Dataset records:
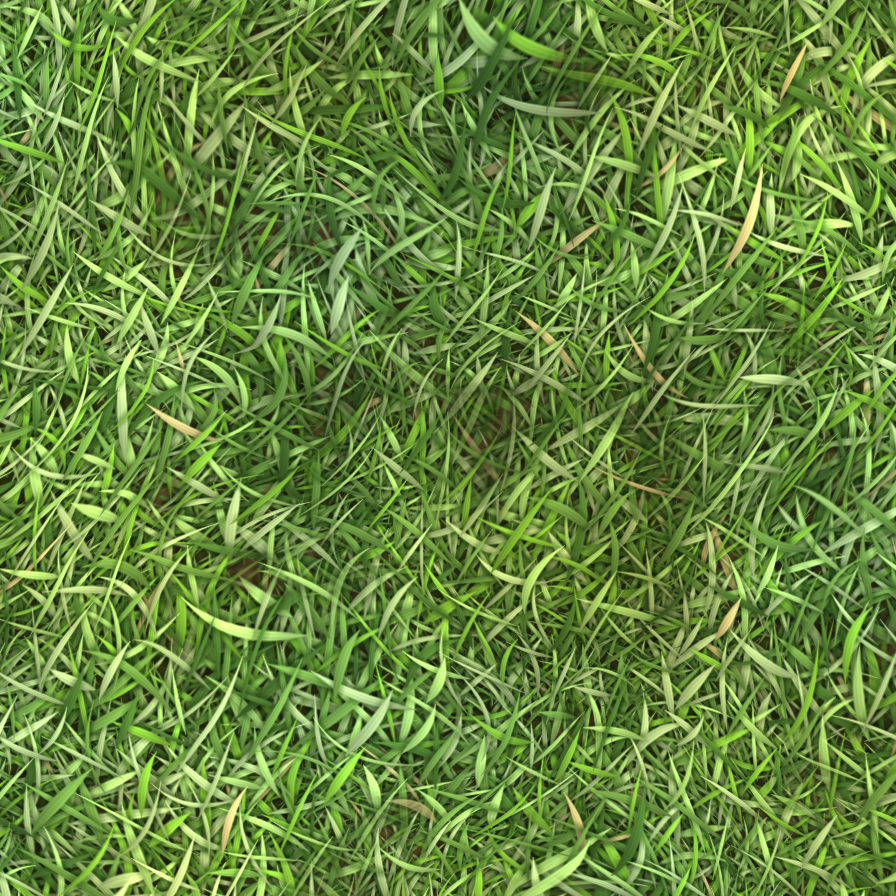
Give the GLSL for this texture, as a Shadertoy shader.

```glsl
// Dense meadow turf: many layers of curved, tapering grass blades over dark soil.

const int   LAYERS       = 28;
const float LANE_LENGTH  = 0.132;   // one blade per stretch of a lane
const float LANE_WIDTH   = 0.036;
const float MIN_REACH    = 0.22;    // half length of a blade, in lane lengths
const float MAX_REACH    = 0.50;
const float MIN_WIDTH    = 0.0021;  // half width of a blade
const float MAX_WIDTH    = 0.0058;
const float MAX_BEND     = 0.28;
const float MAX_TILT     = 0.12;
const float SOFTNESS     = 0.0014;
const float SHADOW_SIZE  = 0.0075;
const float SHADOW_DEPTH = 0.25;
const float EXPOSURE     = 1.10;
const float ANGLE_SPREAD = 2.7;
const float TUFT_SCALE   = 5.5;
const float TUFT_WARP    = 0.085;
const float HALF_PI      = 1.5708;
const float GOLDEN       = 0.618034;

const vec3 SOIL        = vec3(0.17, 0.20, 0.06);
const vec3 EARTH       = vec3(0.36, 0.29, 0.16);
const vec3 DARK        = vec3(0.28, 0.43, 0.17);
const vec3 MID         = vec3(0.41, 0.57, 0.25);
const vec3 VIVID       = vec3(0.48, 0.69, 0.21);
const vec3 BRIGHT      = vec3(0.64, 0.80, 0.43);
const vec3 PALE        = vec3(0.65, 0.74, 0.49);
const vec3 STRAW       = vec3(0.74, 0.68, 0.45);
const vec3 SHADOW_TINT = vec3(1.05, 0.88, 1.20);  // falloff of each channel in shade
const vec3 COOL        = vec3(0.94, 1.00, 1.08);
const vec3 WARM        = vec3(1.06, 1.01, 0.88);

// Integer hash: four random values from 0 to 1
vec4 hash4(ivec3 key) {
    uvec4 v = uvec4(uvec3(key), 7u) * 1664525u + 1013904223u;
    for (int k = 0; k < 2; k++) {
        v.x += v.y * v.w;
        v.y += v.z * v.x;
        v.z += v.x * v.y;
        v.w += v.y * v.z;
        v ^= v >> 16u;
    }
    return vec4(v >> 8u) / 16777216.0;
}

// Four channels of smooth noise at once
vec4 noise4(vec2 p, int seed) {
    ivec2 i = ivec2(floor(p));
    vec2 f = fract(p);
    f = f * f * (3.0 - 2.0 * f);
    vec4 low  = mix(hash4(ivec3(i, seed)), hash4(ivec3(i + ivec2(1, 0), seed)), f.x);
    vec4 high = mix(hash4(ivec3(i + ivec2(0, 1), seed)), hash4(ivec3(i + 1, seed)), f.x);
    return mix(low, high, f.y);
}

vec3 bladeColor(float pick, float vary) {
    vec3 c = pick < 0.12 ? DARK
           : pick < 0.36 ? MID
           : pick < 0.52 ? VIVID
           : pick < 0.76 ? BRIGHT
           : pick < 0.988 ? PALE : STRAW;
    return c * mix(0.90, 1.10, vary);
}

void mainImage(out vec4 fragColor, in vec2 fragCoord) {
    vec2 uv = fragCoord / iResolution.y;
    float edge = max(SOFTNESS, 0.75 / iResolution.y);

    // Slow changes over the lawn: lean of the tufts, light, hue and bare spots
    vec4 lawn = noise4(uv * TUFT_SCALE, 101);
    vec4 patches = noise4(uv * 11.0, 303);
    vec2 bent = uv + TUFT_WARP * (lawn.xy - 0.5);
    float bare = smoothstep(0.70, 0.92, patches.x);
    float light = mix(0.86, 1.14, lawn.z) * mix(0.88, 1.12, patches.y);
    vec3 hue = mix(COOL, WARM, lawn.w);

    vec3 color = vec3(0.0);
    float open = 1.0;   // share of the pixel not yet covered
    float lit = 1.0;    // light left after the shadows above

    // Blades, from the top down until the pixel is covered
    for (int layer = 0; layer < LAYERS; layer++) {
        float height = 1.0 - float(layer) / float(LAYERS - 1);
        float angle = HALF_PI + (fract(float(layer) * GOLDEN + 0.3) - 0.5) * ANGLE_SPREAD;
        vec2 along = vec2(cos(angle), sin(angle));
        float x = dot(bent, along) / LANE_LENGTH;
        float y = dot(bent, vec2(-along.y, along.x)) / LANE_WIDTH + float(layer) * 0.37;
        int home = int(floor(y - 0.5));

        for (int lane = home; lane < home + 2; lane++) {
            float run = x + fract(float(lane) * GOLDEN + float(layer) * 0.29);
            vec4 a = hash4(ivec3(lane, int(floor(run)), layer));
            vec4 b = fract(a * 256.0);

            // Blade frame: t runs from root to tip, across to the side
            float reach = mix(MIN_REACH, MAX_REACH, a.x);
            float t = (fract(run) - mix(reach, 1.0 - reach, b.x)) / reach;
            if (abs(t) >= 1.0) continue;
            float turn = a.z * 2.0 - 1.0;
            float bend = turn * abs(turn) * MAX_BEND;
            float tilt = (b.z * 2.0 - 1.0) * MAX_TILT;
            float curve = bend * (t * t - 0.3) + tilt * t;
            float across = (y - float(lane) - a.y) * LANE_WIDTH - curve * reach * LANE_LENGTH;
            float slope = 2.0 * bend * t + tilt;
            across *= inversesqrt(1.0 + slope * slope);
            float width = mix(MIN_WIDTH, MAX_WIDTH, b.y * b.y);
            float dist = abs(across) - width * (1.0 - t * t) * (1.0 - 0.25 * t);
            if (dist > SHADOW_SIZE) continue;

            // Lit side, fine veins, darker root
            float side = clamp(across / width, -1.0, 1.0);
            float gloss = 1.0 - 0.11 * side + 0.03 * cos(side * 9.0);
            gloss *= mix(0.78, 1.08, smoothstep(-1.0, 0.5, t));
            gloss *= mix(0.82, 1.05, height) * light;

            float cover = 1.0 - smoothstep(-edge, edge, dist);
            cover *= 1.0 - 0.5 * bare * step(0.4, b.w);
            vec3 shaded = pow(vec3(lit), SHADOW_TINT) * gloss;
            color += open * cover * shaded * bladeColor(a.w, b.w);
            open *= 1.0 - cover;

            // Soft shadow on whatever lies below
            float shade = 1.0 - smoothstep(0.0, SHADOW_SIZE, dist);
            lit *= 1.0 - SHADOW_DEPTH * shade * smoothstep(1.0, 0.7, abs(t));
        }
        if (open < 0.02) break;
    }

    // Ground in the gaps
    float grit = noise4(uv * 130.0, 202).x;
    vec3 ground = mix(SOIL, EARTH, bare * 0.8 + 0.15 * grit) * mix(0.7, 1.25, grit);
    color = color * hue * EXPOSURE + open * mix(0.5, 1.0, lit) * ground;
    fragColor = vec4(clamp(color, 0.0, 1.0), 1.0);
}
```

◆ What is required ◆
If any image appears in the entries, omit it and return the rest verbatim.

◆ Exercise solution ◆
Give the GLSL for this texture, as a Shadertoy shader.

```glsl
// Dense meadow turf: many layers of curved, tapering grass blades over dark soil.

const int   LAYERS       = 28;
const float LANE_LENGTH  = 0.132;   // one blade per stretch of a lane
const float LANE_WIDTH   = 0.036;
const float MIN_REACH    = 0.22;    // half length of a blade, in lane lengths
const float MAX_REACH    = 0.50;
const float MIN_WIDTH    = 0.0021;  // half width of a blade
const float MAX_WIDTH    = 0.0058;
const float MAX_BEND     = 0.28;
const float MAX_TILT     = 0.12;
const float SOFTNESS     = 0.0014;
const float SHADOW_SIZE  = 0.0075;
const float SHADOW_DEPTH = 0.25;
const float EXPOSURE     = 1.10;
const float ANGLE_SPREAD = 2.7;
const float TUFT_SCALE   = 5.5;
const float TUFT_WARP    = 0.085;
const float HALF_PI      = 1.5708;
const float GOLDEN       = 0.618034;

const vec3 SOIL        = vec3(0.17, 0.20, 0.06);
const vec3 EARTH       = vec3(0.36, 0.29, 0.16);
const vec3 DARK        = vec3(0.28, 0.43, 0.17);
const vec3 MID         = vec3(0.41, 0.57, 0.25);
const vec3 VIVID       = vec3(0.48, 0.69, 0.21);
const vec3 BRIGHT      = vec3(0.64, 0.80, 0.43);
const vec3 PALE        = vec3(0.65, 0.74, 0.49);
const vec3 STRAW       = vec3(0.74, 0.68, 0.45);
const vec3 SHADOW_TINT = vec3(1.05, 0.88, 1.20);  // falloff of each channel in shade
const vec3 COOL        = vec3(0.94, 1.00, 1.08);
const vec3 WARM        = vec3(1.06, 1.01, 0.88);

// Integer hash: four random values from 0 to 1
vec4 hash4(ivec3 key) {
    uvec4 v = uvec4(uvec3(key), 7u) * 1664525u + 1013904223u;
    for (int k = 0; k < 2; k++) {
        v.x += v.y * v.w;
        v.y += v.z * v.x;
        v.z += v.x * v.y;
        v.w += v.y * v.z;
        v ^= v >> 16u;
    }
    return vec4(v >> 8u) / 16777216.0;
}

// Four channels of smooth noise at once
vec4 noise4(vec2 p, int seed) {
    ivec2 i = ivec2(floor(p));
    vec2 f = fract(p);
    f = f * f * (3.0 - 2.0 * f);
    vec4 low  = mix(hash4(ivec3(i, seed)), hash4(ivec3(i + ivec2(1, 0), seed)), f.x);
    vec4 high = mix(hash4(ivec3(i + ivec2(0, 1), seed)), hash4(ivec3(i + 1, seed)), f.x);
    return mix(low, high, f.y);
}

vec3 bladeColor(float pick, float vary) {
    vec3 c = pick < 0.12 ? DARK
           : pick < 0.36 ? MID
           : pick < 0.52 ? VIVID
           : pick < 0.76 ? BRIGHT
           : pick < 0.988 ? PALE : STRAW;
    return c * mix(0.90, 1.10, vary);
}

void mainImage(out vec4 fragColor, in vec2 fragCoord) {
    vec2 uv = fragCoord / iResolution.y;
    float edge = max(SOFTNESS, 0.75 / iResolution.y);

    // Slow changes over the lawn: lean of the tufts, light, hue and bare spots
    vec4 lawn = noise4(uv * TUFT_SCALE, 101);
    vec4 patches = noise4(uv * 11.0, 303);
    vec2 bent = uv + TUFT_WARP * (lawn.xy - 0.5);
    float bare = smoothstep(0.70, 0.92, patches.x);
    float light = mix(0.86, 1.14, lawn.z) * mix(0.88, 1.12, patches.y);
    vec3 hue = mix(COOL, WARM, lawn.w);

    vec3 color = vec3(0.0);
    float open = 1.0;   // share of the pixel not yet covered
    float lit = 1.0;    // light left after the shadows above

    // Blades, from the top down until the pixel is covered
    for (int layer = 0; layer < LAYERS; layer++) {
        float height = 1.0 - float(layer) / float(LAYERS - 1);
        float angle = HALF_PI + (fract(float(layer) * GOLDEN + 0.3) - 0.5) * ANGLE_SPREAD;
        vec2 along = vec2(cos(angle), sin(angle));
        float x = dot(bent, along) / LANE_LENGTH;
        float y = dot(bent, vec2(-along.y, along.x)) / LANE_WIDTH + float(layer) * 0.37;
        int home = int(floor(y - 0.5));

        for (int lane = home; lane < home + 2; lane++) {
            float run = x + fract(float(lane) * GOLDEN + float(layer) * 0.29);
            vec4 a = hash4(ivec3(lane, int(floor(run)), layer));
            vec4 b = fract(a * 256.0);

            // Blade frame: t runs from root to tip, across to the side
            float reach = mix(MIN_REACH, MAX_REACH, a.x);
            float t = (fract(run) - mix(reach, 1.0 - reach, b.x)) / reach;
            if (abs(t) >= 1.0) continue;
            float turn = a.z * 2.0 - 1.0;
            float bend = turn * abs(turn) * MAX_BEND;
            float tilt = (b.z * 2.0 - 1.0) * MAX_TILT;
            float curve = bend * (t * t - 0.3) + tilt * t;
            float across = (y - float(lane) - a.y) * LANE_WIDTH - curve * reach * LANE_LENGTH;
            float slope = 2.0 * bend * t + tilt;
            across *= inversesqrt(1.0 + slope * slope);
            float width = mix(MIN_WIDTH, MAX_WIDTH, b.y * b.y);
            float dist = abs(across) - width * (1.0 - t * t) * (1.0 - 0.25 * t);
            if (dist > SHADOW_SIZE) continue;

            // Lit side, fine veins, darker root
            float side = clamp(across / width, -1.0, 1.0);
            float gloss = 1.0 - 0.11 * side + 0.03 * cos(side * 9.0);
            gloss *= mix(0.78, 1.08, smoothstep(-1.0, 0.5, t));
            gloss *= mix(0.82, 1.05, height) * light;

            float cover = 1.0 - smoothstep(-edge, edge, dist);
            cover *= 1.0 - 0.5 * bare * step(0.4, b.w);
            vec3 shaded = pow(vec3(lit), SHADOW_TINT) * gloss;
            color += open * cover * shaded * bladeColor(a.w, b.w);
            open *= 1.0 - cover;

            // Soft shadow on whatever lies below
            float shade = 1.0 - smoothstep(0.0, SHADOW_SIZE, dist);
            lit *= 1.0 - SHADOW_DEPTH * shade * smoothstep(1.0, 0.7, abs(t));
        }
        if (open < 0.02) break;
    }

    // Ground in the gaps
    float grit = noise4(uv * 130.0, 202).x;
    vec3 ground = mix(SOIL, EARTH, bare * 0.8 + 0.15 * grit) * mix(0.7, 1.25, grit);
    color = color * hue * EXPOSURE + open * mix(0.5, 1.0, lit) * ground;
    fragColor = vec4(clamp(color, 0.0, 1.0), 1.0);
}
```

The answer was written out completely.